Although Kosuth’s specific conception of the function of art (centered around a quasi-philosophical repetition of analytic statements) did not last, the focus on purpose, on instrumentality, on “what was being said” persists. The intelligibility of a practice as seemingly sensuous as Oliafur Elliason’s depends on understanding art as a fundamentally purpose-driven practice – in Elliason’s case, aimed at investigating questions of perception, scientific knowledge, and collective behavior.
Judged with functional criterion, the works collected in The Linguistic Turn accomplish very little indeed. The pieces work as conceptual one-liners to be grasped and understood in a moment. In John Baldwin’s second piece shown, one part of the declaration “This work of art is so fucking good it was sold immediately” is painted on four canvases, with a picture of the whole printed on each. The painting means to parody the high pretensions of artistic value. But its effect is no greater than, say, the impact a Woody Allen’s quip about mortality has on death itself. To make light of a situation is not to change it. The same follows, too, for many of the successor projects of conceptualism: despite some thirty years institutional critique, museums thrive, even fester.

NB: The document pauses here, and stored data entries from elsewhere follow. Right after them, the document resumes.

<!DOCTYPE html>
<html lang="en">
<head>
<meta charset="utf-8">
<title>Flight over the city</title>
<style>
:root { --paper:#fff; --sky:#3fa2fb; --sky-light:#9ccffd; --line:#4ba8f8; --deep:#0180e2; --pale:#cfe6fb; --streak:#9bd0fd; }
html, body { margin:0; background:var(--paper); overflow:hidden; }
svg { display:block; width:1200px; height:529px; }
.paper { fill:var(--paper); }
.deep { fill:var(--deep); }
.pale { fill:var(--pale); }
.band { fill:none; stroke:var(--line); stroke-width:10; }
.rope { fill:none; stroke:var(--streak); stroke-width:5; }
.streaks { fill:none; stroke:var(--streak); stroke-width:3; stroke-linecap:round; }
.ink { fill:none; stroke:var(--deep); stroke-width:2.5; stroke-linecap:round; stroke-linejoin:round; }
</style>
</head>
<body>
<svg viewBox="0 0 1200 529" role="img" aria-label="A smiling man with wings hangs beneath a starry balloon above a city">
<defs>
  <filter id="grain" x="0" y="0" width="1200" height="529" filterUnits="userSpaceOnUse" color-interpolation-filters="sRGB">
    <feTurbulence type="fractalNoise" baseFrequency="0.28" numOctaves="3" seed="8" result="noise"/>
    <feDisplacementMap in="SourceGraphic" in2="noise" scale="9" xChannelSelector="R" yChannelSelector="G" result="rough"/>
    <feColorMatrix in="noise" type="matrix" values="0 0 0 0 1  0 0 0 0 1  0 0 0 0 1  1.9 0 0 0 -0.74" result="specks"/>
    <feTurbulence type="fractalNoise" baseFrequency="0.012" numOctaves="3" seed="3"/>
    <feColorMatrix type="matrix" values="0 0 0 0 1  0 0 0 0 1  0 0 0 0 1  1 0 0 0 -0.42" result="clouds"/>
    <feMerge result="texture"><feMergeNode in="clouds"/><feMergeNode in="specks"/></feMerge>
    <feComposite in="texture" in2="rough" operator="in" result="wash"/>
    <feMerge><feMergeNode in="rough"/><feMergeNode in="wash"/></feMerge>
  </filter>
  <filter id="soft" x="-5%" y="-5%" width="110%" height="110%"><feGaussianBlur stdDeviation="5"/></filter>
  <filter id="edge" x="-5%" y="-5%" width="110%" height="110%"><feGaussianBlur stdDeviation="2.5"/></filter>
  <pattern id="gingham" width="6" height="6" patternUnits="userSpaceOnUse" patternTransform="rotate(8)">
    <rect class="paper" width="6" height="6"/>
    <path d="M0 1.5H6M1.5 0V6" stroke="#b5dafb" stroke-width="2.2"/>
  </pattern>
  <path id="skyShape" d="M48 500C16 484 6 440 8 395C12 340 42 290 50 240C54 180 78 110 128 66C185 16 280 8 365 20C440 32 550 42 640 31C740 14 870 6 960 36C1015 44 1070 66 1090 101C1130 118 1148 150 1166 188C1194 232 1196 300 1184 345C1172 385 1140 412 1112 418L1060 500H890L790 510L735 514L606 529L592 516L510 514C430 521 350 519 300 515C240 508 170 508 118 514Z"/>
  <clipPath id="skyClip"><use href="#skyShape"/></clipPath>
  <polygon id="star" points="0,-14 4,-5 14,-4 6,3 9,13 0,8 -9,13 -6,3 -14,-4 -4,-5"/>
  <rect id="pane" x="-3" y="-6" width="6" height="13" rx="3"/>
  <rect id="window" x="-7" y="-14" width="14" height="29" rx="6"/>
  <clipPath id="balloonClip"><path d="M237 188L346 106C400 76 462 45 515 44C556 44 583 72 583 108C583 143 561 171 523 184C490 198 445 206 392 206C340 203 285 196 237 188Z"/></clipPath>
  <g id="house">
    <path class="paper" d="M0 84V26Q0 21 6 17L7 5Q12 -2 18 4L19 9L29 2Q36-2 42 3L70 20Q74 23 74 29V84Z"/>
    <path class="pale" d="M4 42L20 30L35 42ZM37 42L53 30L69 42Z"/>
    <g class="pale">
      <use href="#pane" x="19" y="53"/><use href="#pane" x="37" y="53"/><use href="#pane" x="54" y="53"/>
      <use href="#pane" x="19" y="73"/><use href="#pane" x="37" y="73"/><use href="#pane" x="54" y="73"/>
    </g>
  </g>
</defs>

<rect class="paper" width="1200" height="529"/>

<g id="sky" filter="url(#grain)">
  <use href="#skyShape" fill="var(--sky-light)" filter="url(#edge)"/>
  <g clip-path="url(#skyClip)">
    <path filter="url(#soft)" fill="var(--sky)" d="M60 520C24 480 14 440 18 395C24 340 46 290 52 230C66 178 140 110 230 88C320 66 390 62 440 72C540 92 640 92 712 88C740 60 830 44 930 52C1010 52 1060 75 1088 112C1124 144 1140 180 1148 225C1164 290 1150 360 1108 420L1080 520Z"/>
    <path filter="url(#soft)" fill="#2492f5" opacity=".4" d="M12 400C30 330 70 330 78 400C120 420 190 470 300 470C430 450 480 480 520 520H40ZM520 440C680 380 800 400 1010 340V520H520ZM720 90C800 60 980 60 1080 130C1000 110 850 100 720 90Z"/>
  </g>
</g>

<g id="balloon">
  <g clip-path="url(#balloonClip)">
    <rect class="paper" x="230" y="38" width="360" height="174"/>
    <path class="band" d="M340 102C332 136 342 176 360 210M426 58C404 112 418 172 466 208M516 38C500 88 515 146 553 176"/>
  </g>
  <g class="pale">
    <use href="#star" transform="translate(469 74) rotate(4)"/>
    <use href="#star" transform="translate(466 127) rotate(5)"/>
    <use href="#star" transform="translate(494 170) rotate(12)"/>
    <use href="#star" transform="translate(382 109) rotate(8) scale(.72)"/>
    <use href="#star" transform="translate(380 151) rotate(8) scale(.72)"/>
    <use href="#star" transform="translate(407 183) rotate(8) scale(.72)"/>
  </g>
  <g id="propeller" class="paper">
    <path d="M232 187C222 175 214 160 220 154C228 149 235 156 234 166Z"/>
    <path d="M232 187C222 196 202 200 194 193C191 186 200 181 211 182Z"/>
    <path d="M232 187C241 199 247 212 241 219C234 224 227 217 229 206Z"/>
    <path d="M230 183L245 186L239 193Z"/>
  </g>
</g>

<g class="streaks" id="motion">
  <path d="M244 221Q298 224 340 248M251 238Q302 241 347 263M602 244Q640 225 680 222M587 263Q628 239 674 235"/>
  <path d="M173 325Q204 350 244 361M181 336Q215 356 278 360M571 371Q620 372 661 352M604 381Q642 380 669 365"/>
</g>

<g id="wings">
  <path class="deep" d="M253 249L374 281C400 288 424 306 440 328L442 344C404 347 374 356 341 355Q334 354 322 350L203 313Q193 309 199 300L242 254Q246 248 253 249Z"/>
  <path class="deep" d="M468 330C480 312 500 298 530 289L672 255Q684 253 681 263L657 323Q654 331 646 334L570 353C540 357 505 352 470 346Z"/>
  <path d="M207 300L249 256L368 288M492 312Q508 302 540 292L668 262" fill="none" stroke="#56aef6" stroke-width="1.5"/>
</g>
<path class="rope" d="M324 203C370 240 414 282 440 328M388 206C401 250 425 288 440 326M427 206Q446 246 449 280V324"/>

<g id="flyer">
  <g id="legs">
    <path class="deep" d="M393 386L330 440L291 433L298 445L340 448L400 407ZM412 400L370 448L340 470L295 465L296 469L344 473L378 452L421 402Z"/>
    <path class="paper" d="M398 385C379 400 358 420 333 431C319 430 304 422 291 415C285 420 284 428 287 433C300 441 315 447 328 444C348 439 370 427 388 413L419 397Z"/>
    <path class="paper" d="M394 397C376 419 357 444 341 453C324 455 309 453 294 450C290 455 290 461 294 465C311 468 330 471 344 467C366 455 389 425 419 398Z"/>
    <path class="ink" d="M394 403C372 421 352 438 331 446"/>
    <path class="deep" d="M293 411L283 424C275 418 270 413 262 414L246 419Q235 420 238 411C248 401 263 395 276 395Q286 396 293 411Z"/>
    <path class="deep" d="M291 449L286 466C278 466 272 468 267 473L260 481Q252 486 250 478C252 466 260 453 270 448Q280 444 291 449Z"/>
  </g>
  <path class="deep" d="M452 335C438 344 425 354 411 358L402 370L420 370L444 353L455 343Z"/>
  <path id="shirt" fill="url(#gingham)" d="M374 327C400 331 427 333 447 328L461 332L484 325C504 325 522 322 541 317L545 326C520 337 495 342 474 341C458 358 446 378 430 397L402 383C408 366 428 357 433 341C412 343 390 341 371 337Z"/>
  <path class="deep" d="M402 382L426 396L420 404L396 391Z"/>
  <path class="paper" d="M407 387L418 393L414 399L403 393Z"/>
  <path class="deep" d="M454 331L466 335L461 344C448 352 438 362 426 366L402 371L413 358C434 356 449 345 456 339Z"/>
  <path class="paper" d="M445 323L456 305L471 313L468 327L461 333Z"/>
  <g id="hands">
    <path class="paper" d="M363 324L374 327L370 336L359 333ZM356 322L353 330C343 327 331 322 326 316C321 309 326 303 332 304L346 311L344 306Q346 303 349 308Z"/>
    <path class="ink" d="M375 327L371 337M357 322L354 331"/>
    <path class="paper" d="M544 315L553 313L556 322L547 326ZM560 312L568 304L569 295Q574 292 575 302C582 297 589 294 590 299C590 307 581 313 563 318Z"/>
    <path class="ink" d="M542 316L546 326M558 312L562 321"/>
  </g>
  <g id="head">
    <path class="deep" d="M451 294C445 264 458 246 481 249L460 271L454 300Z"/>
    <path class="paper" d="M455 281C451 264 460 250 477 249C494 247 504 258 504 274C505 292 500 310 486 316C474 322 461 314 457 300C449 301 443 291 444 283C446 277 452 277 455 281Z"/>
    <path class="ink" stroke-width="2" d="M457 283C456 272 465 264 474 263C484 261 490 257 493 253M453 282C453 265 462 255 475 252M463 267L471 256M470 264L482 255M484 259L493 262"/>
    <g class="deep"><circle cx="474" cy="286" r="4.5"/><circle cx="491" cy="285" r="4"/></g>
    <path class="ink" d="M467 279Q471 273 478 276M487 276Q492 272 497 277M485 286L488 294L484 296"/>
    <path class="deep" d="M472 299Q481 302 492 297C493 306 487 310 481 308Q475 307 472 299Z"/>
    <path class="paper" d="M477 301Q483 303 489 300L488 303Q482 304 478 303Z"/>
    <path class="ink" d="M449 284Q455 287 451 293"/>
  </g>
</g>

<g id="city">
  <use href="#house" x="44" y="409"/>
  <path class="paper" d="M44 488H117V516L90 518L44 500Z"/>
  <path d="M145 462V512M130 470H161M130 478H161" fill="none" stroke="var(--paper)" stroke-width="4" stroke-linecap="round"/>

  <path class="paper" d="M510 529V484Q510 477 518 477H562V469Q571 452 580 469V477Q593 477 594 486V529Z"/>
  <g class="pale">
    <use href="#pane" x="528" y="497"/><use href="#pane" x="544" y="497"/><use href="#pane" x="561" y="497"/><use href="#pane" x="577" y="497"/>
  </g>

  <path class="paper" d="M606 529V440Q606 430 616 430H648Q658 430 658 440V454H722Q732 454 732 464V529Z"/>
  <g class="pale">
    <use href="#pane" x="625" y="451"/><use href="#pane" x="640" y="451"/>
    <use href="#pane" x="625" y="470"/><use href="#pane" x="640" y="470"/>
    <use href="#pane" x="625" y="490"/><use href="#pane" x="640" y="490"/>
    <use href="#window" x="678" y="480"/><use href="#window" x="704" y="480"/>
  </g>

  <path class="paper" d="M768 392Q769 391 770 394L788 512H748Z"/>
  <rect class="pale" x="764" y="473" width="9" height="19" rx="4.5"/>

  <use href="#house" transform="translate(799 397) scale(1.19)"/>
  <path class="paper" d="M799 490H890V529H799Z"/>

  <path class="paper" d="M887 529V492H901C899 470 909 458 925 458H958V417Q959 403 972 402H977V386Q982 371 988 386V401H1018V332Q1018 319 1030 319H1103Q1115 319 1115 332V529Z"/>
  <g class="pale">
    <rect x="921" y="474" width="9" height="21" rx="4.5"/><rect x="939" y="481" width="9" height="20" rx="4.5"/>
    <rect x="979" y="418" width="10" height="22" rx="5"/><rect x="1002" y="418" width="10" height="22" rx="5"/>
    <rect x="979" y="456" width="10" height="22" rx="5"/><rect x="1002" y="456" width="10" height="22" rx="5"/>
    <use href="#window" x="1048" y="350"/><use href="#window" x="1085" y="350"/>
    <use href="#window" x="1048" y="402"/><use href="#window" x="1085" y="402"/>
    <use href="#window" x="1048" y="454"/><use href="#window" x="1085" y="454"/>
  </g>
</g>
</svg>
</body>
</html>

Kosuth and his compatriots took themselves to be revolutionaries of a sort. The old framework, of aesthetic judgement, form and taste, seemed to be dying or dead. Nihilism stood at the door. By re-functioning art around what Rosalind Krauss has called “logical operations on a set of cultural terms,” art would find new meaning. But the result, fully evidenced in this show, was to leave a nihilism devoid of all tension: the end of art as an ever-lasting punch line. To reconsider the critical program of Fried and Greenberg (and, indeed, Adorno, Hegel, Kant, Rousseau and Diderot) entails no neo-populist cooing about “beauty”. It demands, instead, attending to the animating difficulties of modern art: the inconceivable possibility of artistic judgement, the self-undermining search for value under capitalist modernity, the persistent evasion of consummate meaninglessness, and – above all, and most opaquely – the problem of freedom. Long evaded, these questions seem obscure relics. But if there is hope – whether for the heroic accomplishments of high modernism or the most minor riffs of conceptualism – the hope lies in the past, this past, our past.
1. Conceptual Art 1962-1969: From the Aesthetic of Administration to the Critique of Institutions
2. Rirkrit Tiravanijia, Demonstration Drawings, gallery announcement: http://www.artcat.com/exhibits/7596
3. Lisa E. Farrington, Kara Walker, Ellen Gallagher, Woman’s Art Journal, Vol. 25, No. 1 (Spring – Summer, 2004), pp. 59-61
4. Krauss, Rosalind, “”The Rock”: William Kentridge’s Drawings for Projection” October, Vol. 95, (Winter, 2001), pp. 53
5. Quoted in “Conceptual art: a critical anthology” p. 177